Thursday, March 13, 2008

Clifford and Stem Cell Treatments

Here's a picture of Clifford I took the other day. He was running up to the barn for dinner. Does this look like a horse who has arthritis?

His knee is horrendous. It's big and lumpy and ugly. But with the way he's been ripping around lately, one would never know there was a problem.

Determined to find out more about stem cell treatments, I asked my friend Rose to get me a name. Rose works at the small animal blood bank up at Michigan State University. I finally got a referral to Dr. Caron today up at MSU and emailed him:

Dear Dr. Caron,

Clifford, my Morgan, has bad arthritis in one knee, and a bone chip. He's got basically no cartiledge left. He's 17.

I have heard great things about stem cell treatments for just this type of injury (specifically with a race horse called Be A Bono) and was wondering if you could tell me anything.

Please feel free to e me back or call. I look forward to hearing from you!


His response came less than ten minutes later:

Ms. Bailey,

We are not yet using stem cells for this purpose here, although it would not be that difficult to do so. I suspect that to compare your horse to Be A Bono might not be completely accurate - arthritis is a progressive disease and it sounds as if your horse has rather more severe disease. As such, results might not be all that you might anticipate. Nonetheless, I would be happy to examine your horse, discuss his past history and treatment and learn of your aspirations for him. An appointment can be made with our reception staff - 517-353-9710

I immediately called the number and spoke to Carol the receptionist, who, it turns out, has heard of Clifford. "Aren't there TWO books?" she said.

"YES!" I yelped. I was so excited that someone had actually heard of the sequel!

"My daughter has them!" she said. "I'm going to have them call me when Clifford gets here, so I can come down there and meet him!"

So Clifford is going in on Tuesday at 10 am, possibly as a guinea pig, and our trot down the Stem Cell Trail begins. He's never visited MSU before. I can hardly wait to see what he thinks about this!

I was warned by my "horsey" friend Chris that MSU is expensive. (Hello?! Who was up there every month two years ago for dog chemotherapy?) Read my lips: I DON'T CARE. Any time you start thinking about veterinarians and drugs and therapy and experimental treatments, there will be words of caution from friends, not to mention the vets. It's Dr. Caron's job to be cautious. But he doesn't know Clifford.

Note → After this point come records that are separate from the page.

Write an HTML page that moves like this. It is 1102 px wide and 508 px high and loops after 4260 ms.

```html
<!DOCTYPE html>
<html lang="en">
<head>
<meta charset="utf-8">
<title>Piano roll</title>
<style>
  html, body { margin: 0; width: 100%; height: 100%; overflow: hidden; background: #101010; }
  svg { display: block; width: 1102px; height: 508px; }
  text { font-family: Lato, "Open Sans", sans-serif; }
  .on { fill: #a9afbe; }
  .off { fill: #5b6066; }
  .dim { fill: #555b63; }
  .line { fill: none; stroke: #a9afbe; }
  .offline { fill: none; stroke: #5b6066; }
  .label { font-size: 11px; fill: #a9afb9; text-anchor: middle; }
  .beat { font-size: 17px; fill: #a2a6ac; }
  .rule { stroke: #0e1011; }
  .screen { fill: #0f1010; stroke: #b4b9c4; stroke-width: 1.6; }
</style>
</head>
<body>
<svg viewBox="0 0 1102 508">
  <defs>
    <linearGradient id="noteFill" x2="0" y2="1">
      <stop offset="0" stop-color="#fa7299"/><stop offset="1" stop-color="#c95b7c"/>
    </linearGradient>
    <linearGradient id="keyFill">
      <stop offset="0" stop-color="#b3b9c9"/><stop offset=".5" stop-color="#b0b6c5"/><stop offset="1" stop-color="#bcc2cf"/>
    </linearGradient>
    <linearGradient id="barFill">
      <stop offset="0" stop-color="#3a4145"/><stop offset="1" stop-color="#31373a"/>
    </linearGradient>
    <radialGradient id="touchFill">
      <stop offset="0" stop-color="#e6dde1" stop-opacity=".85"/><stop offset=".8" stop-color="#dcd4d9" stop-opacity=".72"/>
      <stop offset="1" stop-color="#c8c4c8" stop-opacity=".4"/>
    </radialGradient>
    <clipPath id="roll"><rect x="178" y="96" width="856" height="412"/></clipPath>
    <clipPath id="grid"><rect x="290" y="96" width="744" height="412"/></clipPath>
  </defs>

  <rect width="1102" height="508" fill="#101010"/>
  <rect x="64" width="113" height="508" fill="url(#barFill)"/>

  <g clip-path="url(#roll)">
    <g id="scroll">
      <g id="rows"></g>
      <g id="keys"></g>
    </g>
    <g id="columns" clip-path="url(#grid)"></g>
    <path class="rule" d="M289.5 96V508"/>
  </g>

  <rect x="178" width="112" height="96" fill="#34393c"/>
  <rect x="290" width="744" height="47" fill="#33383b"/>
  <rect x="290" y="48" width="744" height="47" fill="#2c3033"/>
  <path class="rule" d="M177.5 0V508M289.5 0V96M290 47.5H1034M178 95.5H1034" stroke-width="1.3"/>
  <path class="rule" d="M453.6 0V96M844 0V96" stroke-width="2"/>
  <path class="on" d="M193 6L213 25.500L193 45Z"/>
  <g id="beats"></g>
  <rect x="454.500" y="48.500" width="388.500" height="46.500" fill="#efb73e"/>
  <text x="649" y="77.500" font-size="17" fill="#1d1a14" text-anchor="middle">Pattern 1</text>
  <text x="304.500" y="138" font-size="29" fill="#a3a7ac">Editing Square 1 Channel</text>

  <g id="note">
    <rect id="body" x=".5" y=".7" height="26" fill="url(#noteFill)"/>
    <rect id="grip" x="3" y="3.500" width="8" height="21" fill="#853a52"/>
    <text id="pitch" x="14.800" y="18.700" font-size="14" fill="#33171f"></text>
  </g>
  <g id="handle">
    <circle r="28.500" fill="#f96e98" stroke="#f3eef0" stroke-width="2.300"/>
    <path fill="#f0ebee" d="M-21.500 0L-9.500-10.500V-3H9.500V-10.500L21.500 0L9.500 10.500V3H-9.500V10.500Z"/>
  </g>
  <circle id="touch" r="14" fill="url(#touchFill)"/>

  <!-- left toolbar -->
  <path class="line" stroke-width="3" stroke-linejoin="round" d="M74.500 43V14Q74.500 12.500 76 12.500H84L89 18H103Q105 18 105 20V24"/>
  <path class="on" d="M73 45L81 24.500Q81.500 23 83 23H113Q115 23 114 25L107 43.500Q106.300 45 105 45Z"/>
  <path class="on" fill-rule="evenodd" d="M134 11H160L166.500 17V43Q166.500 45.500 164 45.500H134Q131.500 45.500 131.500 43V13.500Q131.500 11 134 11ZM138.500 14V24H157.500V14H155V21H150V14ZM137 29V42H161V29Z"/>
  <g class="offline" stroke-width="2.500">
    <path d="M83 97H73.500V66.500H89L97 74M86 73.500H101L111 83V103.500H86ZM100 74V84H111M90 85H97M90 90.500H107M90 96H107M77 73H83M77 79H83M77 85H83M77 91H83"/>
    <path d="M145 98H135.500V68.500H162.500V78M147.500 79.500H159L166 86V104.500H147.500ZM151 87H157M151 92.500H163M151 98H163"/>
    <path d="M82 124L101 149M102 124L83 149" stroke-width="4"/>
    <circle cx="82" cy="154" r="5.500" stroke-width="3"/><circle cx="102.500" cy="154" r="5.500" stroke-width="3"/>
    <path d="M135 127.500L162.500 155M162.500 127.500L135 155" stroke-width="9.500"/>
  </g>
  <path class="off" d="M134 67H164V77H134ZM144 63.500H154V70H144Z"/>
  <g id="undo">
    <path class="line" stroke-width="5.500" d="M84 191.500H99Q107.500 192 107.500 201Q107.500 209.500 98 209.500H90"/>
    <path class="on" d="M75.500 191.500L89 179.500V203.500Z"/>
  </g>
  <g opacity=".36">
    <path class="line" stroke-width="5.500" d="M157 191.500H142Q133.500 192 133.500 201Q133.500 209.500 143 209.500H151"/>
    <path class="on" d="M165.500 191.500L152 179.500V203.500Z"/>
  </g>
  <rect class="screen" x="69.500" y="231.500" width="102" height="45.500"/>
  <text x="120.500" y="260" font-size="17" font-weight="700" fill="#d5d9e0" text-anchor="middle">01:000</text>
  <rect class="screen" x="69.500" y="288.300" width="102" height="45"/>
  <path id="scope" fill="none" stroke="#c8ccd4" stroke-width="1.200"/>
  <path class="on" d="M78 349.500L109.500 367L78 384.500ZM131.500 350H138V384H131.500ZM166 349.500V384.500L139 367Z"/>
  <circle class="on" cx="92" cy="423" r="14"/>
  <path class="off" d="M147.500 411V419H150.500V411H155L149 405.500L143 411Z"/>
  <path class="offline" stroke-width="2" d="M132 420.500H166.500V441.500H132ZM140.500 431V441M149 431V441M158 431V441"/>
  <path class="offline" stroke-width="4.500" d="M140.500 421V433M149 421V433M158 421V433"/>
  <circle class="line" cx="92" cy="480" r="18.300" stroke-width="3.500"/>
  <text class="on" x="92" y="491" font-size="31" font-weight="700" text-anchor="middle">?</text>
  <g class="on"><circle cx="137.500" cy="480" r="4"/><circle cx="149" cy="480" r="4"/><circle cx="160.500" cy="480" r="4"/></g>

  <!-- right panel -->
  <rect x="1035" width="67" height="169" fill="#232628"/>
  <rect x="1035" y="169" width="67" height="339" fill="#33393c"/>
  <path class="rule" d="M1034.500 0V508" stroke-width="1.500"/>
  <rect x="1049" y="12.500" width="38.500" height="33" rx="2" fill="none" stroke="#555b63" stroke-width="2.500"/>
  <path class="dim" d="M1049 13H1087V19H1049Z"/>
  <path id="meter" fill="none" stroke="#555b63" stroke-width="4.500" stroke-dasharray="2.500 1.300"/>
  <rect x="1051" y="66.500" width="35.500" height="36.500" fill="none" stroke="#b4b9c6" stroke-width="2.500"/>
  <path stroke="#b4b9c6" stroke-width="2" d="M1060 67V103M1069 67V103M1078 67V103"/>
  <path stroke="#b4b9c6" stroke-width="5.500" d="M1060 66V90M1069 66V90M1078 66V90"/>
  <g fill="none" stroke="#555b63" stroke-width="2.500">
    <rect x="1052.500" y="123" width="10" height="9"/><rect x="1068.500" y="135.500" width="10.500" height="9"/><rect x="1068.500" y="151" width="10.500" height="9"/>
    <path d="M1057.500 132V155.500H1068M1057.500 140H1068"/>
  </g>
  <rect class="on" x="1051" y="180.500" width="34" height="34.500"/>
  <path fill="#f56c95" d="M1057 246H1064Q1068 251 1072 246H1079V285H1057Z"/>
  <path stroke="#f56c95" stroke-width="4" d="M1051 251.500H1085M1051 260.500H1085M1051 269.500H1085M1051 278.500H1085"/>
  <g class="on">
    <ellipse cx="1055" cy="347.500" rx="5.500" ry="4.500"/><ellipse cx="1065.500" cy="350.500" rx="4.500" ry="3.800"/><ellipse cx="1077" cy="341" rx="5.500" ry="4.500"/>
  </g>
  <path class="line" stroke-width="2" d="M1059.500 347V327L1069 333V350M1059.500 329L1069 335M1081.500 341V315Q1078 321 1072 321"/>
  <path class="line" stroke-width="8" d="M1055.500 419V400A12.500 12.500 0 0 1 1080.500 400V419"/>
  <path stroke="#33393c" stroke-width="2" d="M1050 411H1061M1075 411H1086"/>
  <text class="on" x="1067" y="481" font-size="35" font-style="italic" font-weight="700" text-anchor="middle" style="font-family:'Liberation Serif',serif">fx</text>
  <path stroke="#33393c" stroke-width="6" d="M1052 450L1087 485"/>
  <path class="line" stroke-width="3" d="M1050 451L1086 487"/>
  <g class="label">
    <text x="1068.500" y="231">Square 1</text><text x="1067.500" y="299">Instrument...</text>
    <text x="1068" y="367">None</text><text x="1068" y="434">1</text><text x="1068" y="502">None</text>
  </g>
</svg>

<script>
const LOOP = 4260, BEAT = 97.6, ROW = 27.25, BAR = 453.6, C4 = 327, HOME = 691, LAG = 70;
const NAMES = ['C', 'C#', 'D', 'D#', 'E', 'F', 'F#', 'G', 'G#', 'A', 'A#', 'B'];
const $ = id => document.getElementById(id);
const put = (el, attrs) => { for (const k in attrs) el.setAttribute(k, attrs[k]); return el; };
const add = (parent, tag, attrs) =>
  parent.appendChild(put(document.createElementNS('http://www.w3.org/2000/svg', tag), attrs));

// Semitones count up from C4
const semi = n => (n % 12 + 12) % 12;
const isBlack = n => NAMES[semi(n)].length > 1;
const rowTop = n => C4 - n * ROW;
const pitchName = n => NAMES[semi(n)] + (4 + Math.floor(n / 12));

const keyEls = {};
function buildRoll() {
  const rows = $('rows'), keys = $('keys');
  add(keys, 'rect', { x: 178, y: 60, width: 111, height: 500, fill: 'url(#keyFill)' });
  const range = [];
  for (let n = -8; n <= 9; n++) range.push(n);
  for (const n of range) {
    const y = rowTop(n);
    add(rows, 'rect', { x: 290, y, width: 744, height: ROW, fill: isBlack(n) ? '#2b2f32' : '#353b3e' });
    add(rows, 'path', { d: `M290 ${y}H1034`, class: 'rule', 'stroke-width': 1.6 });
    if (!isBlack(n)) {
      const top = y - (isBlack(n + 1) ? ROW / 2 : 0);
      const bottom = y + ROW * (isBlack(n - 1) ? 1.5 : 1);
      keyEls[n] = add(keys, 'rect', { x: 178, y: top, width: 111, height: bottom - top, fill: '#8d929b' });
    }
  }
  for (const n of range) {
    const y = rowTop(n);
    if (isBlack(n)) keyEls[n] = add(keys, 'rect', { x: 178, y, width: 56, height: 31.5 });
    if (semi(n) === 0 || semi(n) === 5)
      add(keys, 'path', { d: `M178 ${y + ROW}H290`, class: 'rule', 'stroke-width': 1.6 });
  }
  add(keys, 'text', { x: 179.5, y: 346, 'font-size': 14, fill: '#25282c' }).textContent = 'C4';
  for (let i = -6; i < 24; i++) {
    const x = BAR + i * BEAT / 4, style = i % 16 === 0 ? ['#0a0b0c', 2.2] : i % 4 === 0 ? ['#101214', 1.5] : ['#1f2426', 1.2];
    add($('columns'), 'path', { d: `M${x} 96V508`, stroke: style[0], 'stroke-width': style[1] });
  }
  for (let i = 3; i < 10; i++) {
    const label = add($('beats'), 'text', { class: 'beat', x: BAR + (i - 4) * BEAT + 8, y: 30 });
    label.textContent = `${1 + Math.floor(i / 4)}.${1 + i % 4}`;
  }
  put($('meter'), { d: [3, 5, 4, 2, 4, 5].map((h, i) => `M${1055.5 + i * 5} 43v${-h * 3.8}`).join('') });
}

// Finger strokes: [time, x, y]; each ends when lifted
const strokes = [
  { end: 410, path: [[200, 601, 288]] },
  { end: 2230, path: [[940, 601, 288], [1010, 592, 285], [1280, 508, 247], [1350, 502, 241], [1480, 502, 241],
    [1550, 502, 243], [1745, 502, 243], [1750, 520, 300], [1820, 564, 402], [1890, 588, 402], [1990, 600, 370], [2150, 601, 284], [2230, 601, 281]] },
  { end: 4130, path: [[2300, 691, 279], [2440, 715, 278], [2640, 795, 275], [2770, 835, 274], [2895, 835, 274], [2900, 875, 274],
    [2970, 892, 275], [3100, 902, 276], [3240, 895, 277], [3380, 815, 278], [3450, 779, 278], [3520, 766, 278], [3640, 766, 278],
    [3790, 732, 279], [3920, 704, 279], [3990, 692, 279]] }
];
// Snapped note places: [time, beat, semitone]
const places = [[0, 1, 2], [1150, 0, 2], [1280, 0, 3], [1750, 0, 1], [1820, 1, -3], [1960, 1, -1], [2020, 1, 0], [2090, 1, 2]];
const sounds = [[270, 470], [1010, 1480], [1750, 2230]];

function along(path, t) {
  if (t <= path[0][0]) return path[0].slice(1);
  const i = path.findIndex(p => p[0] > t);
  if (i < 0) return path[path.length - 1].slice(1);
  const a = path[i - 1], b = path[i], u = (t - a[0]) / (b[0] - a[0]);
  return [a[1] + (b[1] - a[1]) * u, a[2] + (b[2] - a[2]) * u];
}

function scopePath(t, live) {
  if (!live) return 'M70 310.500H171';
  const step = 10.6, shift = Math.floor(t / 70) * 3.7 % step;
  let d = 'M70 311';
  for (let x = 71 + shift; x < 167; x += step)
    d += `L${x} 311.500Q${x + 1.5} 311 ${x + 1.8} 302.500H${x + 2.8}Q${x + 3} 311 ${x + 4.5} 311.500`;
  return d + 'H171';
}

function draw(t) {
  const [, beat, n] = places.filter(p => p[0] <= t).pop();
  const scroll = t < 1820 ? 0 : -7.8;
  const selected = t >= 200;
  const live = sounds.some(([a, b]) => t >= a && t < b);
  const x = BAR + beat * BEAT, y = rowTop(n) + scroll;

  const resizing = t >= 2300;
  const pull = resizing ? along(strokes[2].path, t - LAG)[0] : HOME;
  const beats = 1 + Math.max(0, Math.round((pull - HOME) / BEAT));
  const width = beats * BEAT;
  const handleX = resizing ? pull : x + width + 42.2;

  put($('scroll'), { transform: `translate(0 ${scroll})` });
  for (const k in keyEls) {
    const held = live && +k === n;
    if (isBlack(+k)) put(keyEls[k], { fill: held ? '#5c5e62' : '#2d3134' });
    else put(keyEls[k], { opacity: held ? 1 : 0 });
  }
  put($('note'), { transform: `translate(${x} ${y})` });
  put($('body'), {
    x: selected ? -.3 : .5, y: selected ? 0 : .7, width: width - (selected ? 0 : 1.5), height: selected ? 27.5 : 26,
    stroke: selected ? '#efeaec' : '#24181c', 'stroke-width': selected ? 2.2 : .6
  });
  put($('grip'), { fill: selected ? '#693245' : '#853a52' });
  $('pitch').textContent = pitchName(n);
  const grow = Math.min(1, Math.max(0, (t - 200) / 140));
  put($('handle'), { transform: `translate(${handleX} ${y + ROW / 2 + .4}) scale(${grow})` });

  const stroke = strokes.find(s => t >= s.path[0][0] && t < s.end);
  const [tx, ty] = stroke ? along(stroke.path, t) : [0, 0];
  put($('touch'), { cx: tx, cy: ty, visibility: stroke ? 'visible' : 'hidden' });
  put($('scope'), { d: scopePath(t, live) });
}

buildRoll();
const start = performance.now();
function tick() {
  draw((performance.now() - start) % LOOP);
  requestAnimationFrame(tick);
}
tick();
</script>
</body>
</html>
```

I know this is the right thing to do -- I can feel it. The answers will come. The money will come. And I will have my horse back.

Tuesday, March 11, 2008

Today's Project - More Ponies

This pair is done on tan charcoal paper, about 9 x 12". It's listed on eBay.

I did this to accompany my pony on black for note cards as a set, but now I think I should have done these on black as well!

C'est la vie!

I had kind of throttled back on doing horse art for awhile because someone told me I couldn't compete. "There are just too many great equine artists in the world." I was dumb enough to let this discourage me -- and then recently I realized it's not all a big contest!

It's kind of funny how the universe rewards these epiphanies, because lately I'm having more people ask about having their horses done. I feel very blessed.

Monday, March 10, 2008

Today's Project - Tennessee Walker in Oil Pencil

This is Dollar, a TWH. He's a blue roan but looks black. He was commissioned by my friend Dianne. Her house is done in southwestern type colors; sage and rust, so I had fun picking complimentary colors to put in the painting.

Dollar is a lovely horse. He was a sort of rescue; about 100 lbs underweight when Dianne got him. He'd been shown in the south and has scarring from cuts on his hocks like they do to make them pick their feet up higher in the ring. (I can't remember what they call it.) He's living the good life now!

This is oil pencil about 12 x 16".

Tuesday, March 4, 2008

Today's Project - Dark Pony in Oil Pencil

I became so enamored of the last project on black that I just had to try another one. The practice is all good since I have an upcoming commission on black - YAY! Just waiting for the larger sized paper to arrive.

Anyway, here's a Shetland pony. He is listed on eBay.